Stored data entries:

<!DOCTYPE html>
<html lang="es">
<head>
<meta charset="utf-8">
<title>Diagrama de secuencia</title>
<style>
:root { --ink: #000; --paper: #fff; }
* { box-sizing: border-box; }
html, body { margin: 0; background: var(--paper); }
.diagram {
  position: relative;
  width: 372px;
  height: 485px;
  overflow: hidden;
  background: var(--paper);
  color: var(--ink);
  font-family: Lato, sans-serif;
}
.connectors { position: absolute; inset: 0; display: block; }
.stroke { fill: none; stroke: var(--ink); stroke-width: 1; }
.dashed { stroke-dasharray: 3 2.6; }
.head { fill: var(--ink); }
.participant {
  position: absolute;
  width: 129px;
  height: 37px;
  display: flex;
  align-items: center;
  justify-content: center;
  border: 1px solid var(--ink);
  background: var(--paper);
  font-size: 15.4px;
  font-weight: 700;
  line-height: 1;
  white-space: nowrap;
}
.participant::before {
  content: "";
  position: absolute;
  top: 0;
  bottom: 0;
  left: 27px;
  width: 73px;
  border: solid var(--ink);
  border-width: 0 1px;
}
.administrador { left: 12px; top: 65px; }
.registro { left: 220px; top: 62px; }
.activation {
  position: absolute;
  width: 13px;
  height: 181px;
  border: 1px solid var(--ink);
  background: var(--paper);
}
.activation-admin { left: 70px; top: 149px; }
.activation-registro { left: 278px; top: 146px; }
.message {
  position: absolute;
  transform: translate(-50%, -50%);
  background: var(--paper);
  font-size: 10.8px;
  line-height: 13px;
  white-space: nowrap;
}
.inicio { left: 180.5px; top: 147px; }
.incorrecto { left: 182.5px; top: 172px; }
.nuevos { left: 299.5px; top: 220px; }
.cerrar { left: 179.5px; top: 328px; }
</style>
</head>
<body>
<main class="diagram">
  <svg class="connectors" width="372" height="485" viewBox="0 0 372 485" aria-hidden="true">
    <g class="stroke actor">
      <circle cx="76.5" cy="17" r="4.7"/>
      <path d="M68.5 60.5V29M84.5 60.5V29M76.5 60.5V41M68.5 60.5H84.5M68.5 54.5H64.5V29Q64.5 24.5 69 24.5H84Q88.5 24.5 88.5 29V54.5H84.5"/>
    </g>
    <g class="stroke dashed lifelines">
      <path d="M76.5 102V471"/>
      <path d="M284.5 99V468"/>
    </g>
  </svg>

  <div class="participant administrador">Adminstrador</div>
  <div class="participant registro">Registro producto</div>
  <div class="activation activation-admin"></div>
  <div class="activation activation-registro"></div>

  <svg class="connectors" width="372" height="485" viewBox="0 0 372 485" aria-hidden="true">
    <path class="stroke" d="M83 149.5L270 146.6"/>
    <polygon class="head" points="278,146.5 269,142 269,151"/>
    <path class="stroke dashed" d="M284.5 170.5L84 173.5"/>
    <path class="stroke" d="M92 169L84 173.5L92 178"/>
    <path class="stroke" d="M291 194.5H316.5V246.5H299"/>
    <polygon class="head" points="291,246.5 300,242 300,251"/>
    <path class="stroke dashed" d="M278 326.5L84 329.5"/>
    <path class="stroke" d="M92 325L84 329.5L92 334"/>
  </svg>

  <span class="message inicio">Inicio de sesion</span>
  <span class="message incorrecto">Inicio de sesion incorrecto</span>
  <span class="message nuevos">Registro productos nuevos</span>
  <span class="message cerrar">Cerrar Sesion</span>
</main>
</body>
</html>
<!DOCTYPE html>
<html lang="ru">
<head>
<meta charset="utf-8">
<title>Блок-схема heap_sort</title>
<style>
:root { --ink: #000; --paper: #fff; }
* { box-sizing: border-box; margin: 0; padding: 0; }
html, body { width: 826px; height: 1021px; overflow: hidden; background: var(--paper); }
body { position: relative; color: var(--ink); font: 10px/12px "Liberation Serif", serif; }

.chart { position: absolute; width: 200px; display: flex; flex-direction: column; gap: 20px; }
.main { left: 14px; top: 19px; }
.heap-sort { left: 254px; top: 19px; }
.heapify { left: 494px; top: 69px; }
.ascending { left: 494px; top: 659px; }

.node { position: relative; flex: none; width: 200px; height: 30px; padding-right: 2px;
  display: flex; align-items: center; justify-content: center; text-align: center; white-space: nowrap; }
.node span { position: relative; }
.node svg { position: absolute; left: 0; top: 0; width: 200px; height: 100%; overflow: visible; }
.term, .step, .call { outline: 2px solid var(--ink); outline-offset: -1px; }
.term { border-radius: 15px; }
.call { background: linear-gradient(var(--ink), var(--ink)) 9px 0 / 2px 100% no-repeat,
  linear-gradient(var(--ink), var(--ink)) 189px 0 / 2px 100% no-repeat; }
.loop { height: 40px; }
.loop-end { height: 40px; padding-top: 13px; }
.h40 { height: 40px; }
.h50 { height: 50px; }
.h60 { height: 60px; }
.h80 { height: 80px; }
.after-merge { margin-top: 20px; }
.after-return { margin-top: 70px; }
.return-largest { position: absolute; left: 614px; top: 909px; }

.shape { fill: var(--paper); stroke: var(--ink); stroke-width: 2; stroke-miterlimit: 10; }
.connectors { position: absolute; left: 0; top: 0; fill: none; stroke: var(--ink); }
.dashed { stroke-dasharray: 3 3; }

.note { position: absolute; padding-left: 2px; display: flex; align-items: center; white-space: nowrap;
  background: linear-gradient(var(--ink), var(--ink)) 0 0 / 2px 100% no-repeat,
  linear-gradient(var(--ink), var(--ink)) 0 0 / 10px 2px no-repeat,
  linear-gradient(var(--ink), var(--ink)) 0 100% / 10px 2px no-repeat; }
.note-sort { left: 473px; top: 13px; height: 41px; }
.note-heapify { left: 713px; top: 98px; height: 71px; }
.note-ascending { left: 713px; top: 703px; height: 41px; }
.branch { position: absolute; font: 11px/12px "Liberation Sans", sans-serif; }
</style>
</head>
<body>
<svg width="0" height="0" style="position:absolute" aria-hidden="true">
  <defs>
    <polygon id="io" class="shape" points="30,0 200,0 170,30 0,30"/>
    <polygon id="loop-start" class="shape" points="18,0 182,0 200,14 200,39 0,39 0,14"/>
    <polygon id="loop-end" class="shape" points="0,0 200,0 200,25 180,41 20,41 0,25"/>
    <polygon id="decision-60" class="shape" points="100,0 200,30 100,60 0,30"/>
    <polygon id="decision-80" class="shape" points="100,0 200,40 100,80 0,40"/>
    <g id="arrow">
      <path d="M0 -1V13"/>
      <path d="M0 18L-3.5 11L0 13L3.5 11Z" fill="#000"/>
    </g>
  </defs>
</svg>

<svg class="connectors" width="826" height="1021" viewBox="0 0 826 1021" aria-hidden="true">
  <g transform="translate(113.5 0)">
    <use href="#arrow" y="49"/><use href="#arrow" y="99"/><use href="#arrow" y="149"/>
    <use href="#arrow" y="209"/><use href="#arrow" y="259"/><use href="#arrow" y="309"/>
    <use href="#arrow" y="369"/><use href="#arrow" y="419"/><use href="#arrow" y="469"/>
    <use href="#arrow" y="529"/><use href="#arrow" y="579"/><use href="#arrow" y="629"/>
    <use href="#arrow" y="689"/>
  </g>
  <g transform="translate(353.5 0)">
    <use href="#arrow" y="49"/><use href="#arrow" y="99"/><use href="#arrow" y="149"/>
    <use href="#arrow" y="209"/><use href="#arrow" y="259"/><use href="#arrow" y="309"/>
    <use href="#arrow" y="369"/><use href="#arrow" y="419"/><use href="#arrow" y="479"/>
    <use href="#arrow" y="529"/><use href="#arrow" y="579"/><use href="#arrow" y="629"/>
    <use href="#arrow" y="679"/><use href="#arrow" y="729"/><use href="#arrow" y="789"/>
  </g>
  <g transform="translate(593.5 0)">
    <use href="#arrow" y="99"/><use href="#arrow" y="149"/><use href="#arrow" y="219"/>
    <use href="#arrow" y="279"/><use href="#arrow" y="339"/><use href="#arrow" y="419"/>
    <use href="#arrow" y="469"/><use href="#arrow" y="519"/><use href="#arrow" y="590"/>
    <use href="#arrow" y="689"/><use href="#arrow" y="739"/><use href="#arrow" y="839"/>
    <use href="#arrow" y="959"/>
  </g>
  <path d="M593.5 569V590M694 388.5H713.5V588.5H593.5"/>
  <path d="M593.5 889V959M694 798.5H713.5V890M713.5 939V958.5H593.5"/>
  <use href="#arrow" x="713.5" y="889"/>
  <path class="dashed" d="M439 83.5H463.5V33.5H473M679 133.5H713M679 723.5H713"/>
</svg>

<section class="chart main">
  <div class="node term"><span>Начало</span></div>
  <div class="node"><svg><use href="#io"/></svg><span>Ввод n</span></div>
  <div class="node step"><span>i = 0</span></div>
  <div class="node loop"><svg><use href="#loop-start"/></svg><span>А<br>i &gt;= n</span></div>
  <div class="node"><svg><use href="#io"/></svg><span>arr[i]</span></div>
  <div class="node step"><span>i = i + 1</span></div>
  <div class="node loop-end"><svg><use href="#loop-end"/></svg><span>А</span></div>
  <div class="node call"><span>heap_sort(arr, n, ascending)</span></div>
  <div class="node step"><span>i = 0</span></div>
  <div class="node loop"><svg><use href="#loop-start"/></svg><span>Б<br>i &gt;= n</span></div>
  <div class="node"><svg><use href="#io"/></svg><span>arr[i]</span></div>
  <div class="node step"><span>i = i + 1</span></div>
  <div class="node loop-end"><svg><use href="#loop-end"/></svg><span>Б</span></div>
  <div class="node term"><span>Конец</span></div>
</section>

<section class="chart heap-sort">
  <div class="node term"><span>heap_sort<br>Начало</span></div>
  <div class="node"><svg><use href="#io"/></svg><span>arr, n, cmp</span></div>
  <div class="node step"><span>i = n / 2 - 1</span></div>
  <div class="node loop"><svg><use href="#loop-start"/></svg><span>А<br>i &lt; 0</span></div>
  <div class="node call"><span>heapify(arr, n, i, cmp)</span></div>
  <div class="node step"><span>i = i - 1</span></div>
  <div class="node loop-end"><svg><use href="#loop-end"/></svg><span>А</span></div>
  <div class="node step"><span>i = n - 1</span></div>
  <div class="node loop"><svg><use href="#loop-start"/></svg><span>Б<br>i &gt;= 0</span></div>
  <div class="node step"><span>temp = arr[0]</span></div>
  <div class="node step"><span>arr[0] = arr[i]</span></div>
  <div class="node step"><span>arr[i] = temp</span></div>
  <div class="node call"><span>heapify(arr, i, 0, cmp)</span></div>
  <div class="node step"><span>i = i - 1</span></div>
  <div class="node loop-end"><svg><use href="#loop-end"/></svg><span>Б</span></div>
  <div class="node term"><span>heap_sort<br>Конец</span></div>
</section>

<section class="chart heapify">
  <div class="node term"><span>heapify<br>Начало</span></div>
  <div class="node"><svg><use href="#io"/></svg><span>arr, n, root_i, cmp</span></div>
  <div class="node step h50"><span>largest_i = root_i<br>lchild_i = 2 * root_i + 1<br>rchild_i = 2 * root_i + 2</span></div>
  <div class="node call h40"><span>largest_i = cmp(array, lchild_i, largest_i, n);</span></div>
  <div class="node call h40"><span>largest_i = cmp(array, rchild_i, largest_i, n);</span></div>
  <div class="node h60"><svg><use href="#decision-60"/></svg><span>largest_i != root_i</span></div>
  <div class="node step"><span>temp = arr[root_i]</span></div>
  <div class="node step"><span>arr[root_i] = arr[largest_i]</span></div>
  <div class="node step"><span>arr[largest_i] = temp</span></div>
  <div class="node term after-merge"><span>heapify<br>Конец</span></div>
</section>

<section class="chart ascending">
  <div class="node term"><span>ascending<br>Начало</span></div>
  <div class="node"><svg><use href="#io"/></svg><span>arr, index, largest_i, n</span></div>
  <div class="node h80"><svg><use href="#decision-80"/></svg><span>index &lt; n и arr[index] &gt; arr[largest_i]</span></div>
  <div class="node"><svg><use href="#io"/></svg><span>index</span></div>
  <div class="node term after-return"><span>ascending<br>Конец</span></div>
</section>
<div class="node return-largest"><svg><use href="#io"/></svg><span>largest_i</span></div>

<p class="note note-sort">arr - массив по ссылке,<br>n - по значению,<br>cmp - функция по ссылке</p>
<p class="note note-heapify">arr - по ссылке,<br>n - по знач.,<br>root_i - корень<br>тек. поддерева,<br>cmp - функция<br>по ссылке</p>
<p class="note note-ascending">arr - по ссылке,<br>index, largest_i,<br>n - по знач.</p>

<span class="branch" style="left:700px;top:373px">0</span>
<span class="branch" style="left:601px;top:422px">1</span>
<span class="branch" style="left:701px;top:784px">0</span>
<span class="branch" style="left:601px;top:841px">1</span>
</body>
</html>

■ **PROBLEM TO SOLVE**: Would you filter the entries above and keep each line that has the word "participant"?

■ **TASK RESULT**:
.participant {
.participant::before {
  <div class="participant administrador">Adminstrador</div>
  <div class="participant registro">Registro producto</div>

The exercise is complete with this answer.